Corporate psychopath warning signs

If you suspect your manager, supervisor, or another higher-up in your company is a corporate psychopath, look out for these signs of psychopathic behavior:

  • Superficial, manipulative charm: Psychopaths often act differently depending on the person they’re interacting with at that moment. Their main motivation in virtually every conversation is to manipulate and influence the other party for their own gain.
  • No emotional depth: Like a dollar store mask on Halloween, psychopaths are known to perform their best impersonations of emotion in order to fit in among others. This thin charade usually crumbles under pressure. 
  • Pointless mind games: A hallmark of psychopathy is seeing oneself as superior to all others. Psychopaths often treat other people like children treat ants on the playground. A psychopath in a position of corporate power will likely formulate hoops for their employees to jump through for no other reason than to watch them leap. No answer, even the correct one, will be good enough, and no level of dedication will earn a compliment.
  • No accountability: A major giveaway of psychopathy in the workplace is the adoption of a “rules for thee, not for me” mindset. Corporate psychopaths expect employees to follow every policy precisely, yet won’t hesitate to throw out the rule book when it comes to themselves. 
  • Impulsivity: Psychopaths are also known to seek immediate gratification and bore easily. In a corporate setting this may translate to making major decisions that affect the lives of employees carelessly or taking certain actions simply for the “thrill” of it. Ironically, such behaviors are often seen in the business world as signs of self-assuredness and quick thinking. 

A bad boss leads to bad employees

Some may subscribe to the “tough love” school of management and believe a bad boss, if anything, should motivate employees to work harder to change their situation – but the science doesn’t support this notion.
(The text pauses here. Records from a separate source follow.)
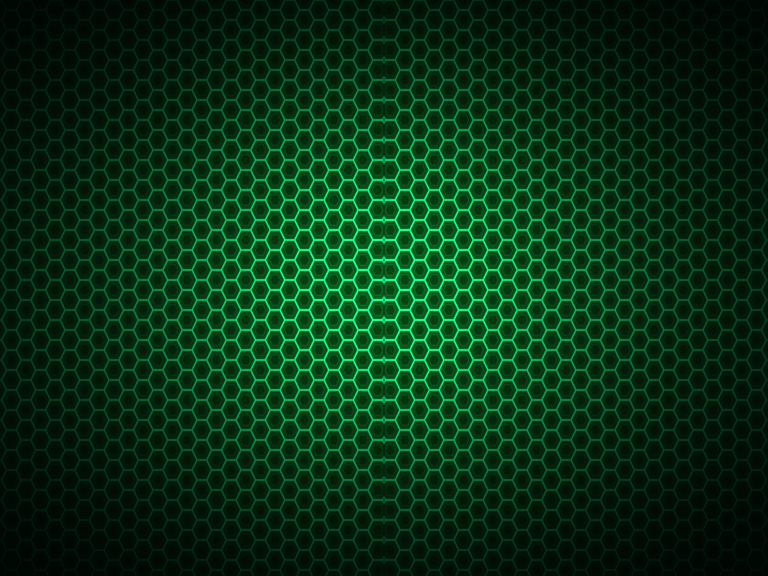
A WebGL 2 fragment shader for this background:

```glsl
#version 300 es
precision highp float;
// Glowing green honeycomb mirrored about a vertical centre seam.
// A hexagonal distance gives the bright mesh and faint inner rings,
// lit by a round central glow and a wide horizontal band of light.
uniform vec2 u_resolution;
out vec4 fragColor;

// Offset from the nearest hexagon centre; cells are one unit high.
vec2 hexOffset(vec2 p) {
    vec2 period = vec2(1.7320508, 1.0);
    vec2 a = mod(p + 0.5 * period, period) - 0.5 * period;
    vec2 b = mod(p, period) - 0.5 * period;
    return dot(a, a) < dot(b, b) ? a : b;
}

// Zero at the centre, one half on the cell border.
float hexRadius(vec2 p) {
    p = abs(p);
    return max(p.y, dot(p, vec2(0.8660254, 0.5)));
}

void main() {
    vec2 p = (gl_FragCoord.xy - 0.5 * u_resolution) / u_resolution.y;
    float aa = 28.8 / u_resolution.y;

    // Narrowed hexagons, mirrored left to right
    vec2 grid = vec2(abs(p.x), p.y) * 28.8;
    vec2 cell = hexOffset((grid - vec2(0.315, -0.1)) * vec2(1.182, 1.0));
    float radius = hexRadius(cell);
    float border = 0.5 - radius;

    // Mesh, its halo and the inner ring
    float mesh = 1.0 - smoothstep(0.0, 0.04 + aa, border);
    float halo = exp(-border * 12.0);
    float ring = 1.0 - smoothstep(0.0, 0.02 + aa, abs(radius - 0.27));
    float core = 1.0 - smoothstep(0.16, 0.34, radius);

    // Light falling off from the middle
    vec2 q = p - vec2(0.0, 0.01);
    float glow = exp(-7.5 * dot(q, q));
    float band = exp(-dot(q * q, vec2(1.5, 7.0)));

    vec3 fill = vec3(0.012, 0.12, 0.042) * band + vec3(0.008, 0.21, 0.045) * glow;
    vec3 line = vec3(0.03, 0.30, 0.17) * band + vec3(0.06, 0.58, 0.42) * glow;
    vec3 color = fill * (1.0 - 0.22 * core) + vec3(0.0, 0.012, 0.006);
    color += line * (0.85 * mesh + 0.18 * halo);
    color += vec3(0.07, 0.10, 0.05) * ring * (0.25 * band + 0.6 * glow);

    // Fine dark seam where the halves meet
    float seam = 1.0 - smoothstep(0.0, 0.03 + aa, grid.x);
    color *= 1.0 - 0.35 * seam;

    fragColor = vec4(color, 1.0);
}
```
A recent study published in the scientific journal Group & Organization Management actually found that workers who are especially passionate about advancing their careers and climbing the corporate ladder tend to become less likely to take charge of work situations after experiencing abusive management. After all, when a bad boss is in control of your career, what’s the point in putting in maximum effort?

Alternatively, plenty of studies tell us that kinder, empathic leadership is the best way to garner positive results in the workplace. One such report, published in The Leadership Quarterly, found that when managers and executives make a genuine effort to be nice to their employees and take an interest in them as individuals and not just worker bees it results in a notable boost to both productivity and overall job performance.

Ready to say goodbye to the bad boss raining on your parade? Start exploring your options with Ladders today.